Then there was Harper's day camp, which I should have known was too much of a bargain for the price, but it is run by the county, and Devon's daycare provider's kids have all worked for these camps all through high school and had great things to say about it. But from the time I registered, I have been unhappy with how little information I have received about what to do, what to expect, even where to go. Harper's camp was held at a local high school, and I had to walk all over the campus before finding the right entrance. I was given a couple pieces of paper with some vague info, but other wise there was no discussion of policies, procedures, or even a schedule of what my kid would be doing with her day. The second day we arrived to find that only one of the camp counselors was there, plus two other parents dropping off their kids. I knew my watch was a bit fast and that we were maybe 5 minutes early, but the counselor seemed fine with it and so did the other parents, so I kissed her goodbye. About 10 minutes later I get a call from the camp director, who is yelling at me because that counselor? With whom I left my child? WASN'T A COUNSELOR FOR THIS CAMP. He was there to pick up a child to take to a special needs camp at another location. I do completely understand that I should not have been there so early, but her attitude was not that, hey, we make mistakes, and this turned out okay, but I'll do you a favor and make things more clear so that next time you know who it's okay to leave your kids with. Her attitude was more, ARE YOU STUPID? But, I held my tongue and assured her it would not happen again.
The next few days were uneventful, but it was clear to me that all her talk of IT'S FOR YOUR CHILD'S SAFETY was truly just talk. The place was chaotic, and though I had been told that IDs would be checked frequently at pickup time, they never were. One day, Harper was released to me by another child.
Then on Friday, I put $5 in a pocket in Harper's lunchbox because they would have a Sno-Cone truck there that day. I knew five bucks was probably way too much, but when I pay four dollars for a loaf of bread, I figure anything is possible. So as we are leaving that day, Harper tells me that her sno-cone only cost a dollar, but that one of the counselors still had the rest of her money. So I said let's go back and see about it and when I asked her to point out the counselor, it turned out to be the camp director. So I approached her and said, Hi! Harper tells me you still have her change from the sno-cones today! And she glares at me and starts in on how there was all this confusion and she didn't think I was going to be there yet and if I will just give her a minute she will find Harper's dollar. I said, Actually, Harper had five dollars this morning. And that woman rolled her eyes, and said, in pretty much the most contemptuous tone I've ever heard, "Oh she most certainly did not."
At that point, I knew I was about to let loose with some truly choice words for her, but we were around a lot of small children, and I didn't trust myself to keep the cursing light. So I figured I would deal with camp director later and Harper and I would get on the road to pick up her sister. As we were leaving, she hollered after me, "You're supposed to put it in a plastic bag anyway, you know."

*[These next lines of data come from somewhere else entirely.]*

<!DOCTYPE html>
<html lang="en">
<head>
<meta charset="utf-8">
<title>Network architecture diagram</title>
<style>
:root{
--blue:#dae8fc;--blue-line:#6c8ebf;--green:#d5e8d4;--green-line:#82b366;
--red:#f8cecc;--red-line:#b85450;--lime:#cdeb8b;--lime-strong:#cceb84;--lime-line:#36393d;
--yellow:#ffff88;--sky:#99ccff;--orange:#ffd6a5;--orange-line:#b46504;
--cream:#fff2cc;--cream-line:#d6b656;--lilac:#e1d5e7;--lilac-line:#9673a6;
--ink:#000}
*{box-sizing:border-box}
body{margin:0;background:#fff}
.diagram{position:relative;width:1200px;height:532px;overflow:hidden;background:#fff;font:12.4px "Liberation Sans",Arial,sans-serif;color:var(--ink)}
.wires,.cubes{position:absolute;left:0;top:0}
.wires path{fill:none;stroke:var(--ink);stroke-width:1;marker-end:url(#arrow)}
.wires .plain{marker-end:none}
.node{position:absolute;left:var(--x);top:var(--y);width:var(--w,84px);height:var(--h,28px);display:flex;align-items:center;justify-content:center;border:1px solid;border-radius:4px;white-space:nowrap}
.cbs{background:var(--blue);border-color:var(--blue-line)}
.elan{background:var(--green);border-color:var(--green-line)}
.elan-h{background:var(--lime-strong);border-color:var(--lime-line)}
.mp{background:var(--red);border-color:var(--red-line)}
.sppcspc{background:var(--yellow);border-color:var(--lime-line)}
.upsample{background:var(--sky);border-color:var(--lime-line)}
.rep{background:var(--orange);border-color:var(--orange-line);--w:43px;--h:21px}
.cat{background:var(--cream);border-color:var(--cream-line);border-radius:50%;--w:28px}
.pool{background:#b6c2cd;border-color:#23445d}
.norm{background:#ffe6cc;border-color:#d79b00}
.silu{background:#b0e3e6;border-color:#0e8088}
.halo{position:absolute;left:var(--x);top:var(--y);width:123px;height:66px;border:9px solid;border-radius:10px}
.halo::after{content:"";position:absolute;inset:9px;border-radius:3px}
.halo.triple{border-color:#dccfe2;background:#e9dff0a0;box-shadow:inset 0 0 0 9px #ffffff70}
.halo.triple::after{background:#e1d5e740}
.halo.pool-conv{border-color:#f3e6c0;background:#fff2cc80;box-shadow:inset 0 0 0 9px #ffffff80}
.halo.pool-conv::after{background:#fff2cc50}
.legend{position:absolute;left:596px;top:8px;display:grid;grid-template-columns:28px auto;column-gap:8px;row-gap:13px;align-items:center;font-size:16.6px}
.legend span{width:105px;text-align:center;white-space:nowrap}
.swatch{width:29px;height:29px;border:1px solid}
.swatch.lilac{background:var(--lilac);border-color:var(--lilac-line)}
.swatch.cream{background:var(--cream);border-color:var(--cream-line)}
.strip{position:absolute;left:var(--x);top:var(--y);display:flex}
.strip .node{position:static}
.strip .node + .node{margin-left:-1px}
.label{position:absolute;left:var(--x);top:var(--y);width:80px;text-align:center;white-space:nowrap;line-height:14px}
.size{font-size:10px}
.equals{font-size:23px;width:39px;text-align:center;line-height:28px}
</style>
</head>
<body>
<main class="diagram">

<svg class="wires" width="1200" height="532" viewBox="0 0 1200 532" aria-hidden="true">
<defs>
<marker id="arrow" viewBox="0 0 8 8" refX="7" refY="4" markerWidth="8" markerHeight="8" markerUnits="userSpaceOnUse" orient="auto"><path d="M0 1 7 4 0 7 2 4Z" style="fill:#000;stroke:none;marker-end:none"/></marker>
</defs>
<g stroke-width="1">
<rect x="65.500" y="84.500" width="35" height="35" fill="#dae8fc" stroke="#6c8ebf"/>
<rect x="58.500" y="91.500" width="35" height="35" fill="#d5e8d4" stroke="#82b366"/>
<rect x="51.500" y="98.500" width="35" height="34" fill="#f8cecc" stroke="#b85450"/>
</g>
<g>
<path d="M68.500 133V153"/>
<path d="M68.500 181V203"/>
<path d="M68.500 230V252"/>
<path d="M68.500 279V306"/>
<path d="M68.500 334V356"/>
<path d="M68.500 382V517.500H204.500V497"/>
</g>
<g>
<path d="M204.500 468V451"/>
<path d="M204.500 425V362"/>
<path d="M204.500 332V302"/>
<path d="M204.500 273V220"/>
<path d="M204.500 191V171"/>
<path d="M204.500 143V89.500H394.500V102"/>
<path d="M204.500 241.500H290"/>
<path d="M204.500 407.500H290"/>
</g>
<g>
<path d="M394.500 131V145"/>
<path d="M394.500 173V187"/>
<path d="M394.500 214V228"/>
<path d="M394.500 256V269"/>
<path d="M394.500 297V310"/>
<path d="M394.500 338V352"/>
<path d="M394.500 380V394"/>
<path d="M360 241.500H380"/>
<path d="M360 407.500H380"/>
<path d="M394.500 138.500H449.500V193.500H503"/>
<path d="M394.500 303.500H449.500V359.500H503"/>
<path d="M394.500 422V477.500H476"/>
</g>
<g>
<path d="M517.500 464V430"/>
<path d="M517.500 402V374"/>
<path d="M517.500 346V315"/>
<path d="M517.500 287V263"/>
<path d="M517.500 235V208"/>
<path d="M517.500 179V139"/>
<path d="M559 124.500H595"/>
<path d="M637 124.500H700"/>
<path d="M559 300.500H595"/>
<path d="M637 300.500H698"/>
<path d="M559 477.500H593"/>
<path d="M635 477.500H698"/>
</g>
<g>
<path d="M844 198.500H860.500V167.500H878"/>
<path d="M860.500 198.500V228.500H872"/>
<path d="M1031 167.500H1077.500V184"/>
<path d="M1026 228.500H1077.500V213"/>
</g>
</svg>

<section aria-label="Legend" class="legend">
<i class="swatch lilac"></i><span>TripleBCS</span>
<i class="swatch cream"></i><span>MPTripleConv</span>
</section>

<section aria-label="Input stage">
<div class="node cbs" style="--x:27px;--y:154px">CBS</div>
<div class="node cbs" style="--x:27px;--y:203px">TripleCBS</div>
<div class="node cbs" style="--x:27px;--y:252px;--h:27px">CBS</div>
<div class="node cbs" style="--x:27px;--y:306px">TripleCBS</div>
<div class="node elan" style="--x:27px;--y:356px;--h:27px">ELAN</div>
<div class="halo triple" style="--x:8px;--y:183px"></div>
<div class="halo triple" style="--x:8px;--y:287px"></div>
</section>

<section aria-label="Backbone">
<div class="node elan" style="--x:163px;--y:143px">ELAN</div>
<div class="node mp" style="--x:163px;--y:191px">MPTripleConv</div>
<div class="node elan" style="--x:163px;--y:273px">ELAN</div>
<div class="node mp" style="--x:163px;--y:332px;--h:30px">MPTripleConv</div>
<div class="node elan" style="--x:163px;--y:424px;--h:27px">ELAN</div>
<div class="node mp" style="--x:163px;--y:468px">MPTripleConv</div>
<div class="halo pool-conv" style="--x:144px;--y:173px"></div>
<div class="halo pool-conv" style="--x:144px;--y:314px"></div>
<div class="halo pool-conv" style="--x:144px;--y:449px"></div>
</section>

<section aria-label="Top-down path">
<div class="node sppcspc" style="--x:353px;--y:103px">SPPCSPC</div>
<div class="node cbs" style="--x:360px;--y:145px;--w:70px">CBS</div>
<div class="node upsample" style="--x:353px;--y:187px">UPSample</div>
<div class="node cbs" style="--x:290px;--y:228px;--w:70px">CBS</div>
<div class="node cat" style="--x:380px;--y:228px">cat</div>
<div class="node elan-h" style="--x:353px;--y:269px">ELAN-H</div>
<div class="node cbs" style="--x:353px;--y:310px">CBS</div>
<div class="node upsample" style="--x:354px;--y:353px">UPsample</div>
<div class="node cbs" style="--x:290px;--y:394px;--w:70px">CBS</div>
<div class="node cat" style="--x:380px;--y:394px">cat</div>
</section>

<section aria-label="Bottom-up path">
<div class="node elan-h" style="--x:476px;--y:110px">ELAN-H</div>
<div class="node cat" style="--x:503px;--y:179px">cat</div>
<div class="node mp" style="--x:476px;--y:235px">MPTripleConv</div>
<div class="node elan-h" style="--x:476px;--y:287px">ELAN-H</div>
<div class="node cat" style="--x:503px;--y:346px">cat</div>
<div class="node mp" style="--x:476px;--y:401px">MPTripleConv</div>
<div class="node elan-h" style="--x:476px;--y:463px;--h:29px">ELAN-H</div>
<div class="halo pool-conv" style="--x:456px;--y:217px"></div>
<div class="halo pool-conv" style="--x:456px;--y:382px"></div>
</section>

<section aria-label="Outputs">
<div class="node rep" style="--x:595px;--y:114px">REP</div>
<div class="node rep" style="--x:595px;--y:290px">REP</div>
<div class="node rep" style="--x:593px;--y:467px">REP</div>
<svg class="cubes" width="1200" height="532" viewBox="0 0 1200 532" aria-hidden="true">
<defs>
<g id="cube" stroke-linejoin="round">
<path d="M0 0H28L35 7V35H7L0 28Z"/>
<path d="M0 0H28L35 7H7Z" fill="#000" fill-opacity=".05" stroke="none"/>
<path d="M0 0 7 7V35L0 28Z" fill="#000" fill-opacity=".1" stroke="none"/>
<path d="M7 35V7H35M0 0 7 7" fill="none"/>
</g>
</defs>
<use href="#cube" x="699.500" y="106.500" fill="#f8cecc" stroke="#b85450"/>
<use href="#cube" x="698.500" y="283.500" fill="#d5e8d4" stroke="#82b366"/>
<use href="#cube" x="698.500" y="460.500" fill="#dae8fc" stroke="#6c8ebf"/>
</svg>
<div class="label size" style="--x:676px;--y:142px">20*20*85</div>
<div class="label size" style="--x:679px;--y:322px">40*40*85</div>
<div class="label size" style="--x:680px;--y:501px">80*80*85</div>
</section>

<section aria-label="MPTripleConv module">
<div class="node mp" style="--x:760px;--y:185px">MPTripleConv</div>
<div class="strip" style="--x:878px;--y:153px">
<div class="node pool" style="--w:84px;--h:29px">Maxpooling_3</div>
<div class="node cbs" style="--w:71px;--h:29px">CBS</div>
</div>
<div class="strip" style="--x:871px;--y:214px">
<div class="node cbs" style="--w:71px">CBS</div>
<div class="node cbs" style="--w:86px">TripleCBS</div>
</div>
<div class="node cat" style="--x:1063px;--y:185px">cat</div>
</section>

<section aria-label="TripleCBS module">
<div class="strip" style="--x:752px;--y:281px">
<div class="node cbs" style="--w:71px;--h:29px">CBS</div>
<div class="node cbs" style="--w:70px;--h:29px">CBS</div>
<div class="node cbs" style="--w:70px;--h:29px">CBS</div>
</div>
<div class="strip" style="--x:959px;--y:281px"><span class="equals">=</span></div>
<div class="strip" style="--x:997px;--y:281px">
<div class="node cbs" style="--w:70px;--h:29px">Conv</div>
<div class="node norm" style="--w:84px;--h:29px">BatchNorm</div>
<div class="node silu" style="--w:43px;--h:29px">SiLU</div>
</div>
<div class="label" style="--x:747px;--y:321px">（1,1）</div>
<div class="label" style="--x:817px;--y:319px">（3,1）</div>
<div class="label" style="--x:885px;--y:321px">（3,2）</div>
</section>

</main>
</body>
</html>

This was what put the whole thing over the edge, because she said it in a way that implied I was just ignoring the rules and she was now having to deal with my inability to follow clearly stated guidelines. EXCEPT THERE WERE NONE. Nowhere does anything say, If your child brings money to camp, have it in a baggie. Because nowhere does anything say anything about what we are supposed to do.
The money thing was inconsequential, but the attitude of the director, the chaos of the camp, the lack of schedules and policies, made me ultimately decide to pull her from the camp altogether. So now she is home with me, asking how many Skittles she can have every five minutes. If I don't end up having to pull Devon from daycare for lack of transportation, then she and I will, I hope, work on making a quilt together. I may even get out the little Kenmore beginner sewing machine that I bought when I started sewing 2 years ago and let her start sewing herself. I haven't brought this up with her yet, though, and I'm assuming she's still interested, but for all I know she'd rather just dig for worms.
Last week I also worked on a humor piece that I ultimately submitted to Smithsonian magazine for their humor page. I wrote about Harper's desperate desire for a pet tarantula. I finished and submitted it and also finished my next column for Quilter's Home. AND, in between all that - usually when the kids had commandeered the computer - I went back to working on Labyrinth 2: Electric Boogaloo. This was where we left it some months ago:
|From The Bitchy Stitcher|
And here's what I've added to it:
I'm still not crazy about the pattern, but I have the fabric cut, so I may as well keep going.
So at least I've been somewhat productive up until now, because that may all come to a screeching halt for several weeks.
Thanks for listening to me rant. If I had the freedom to tell you everything, it would have been even longer and crazier. I am now going to eat some Skittles and watch High School Musical 3 with my short friend here:
I call her Snaggletooth Tutuhead.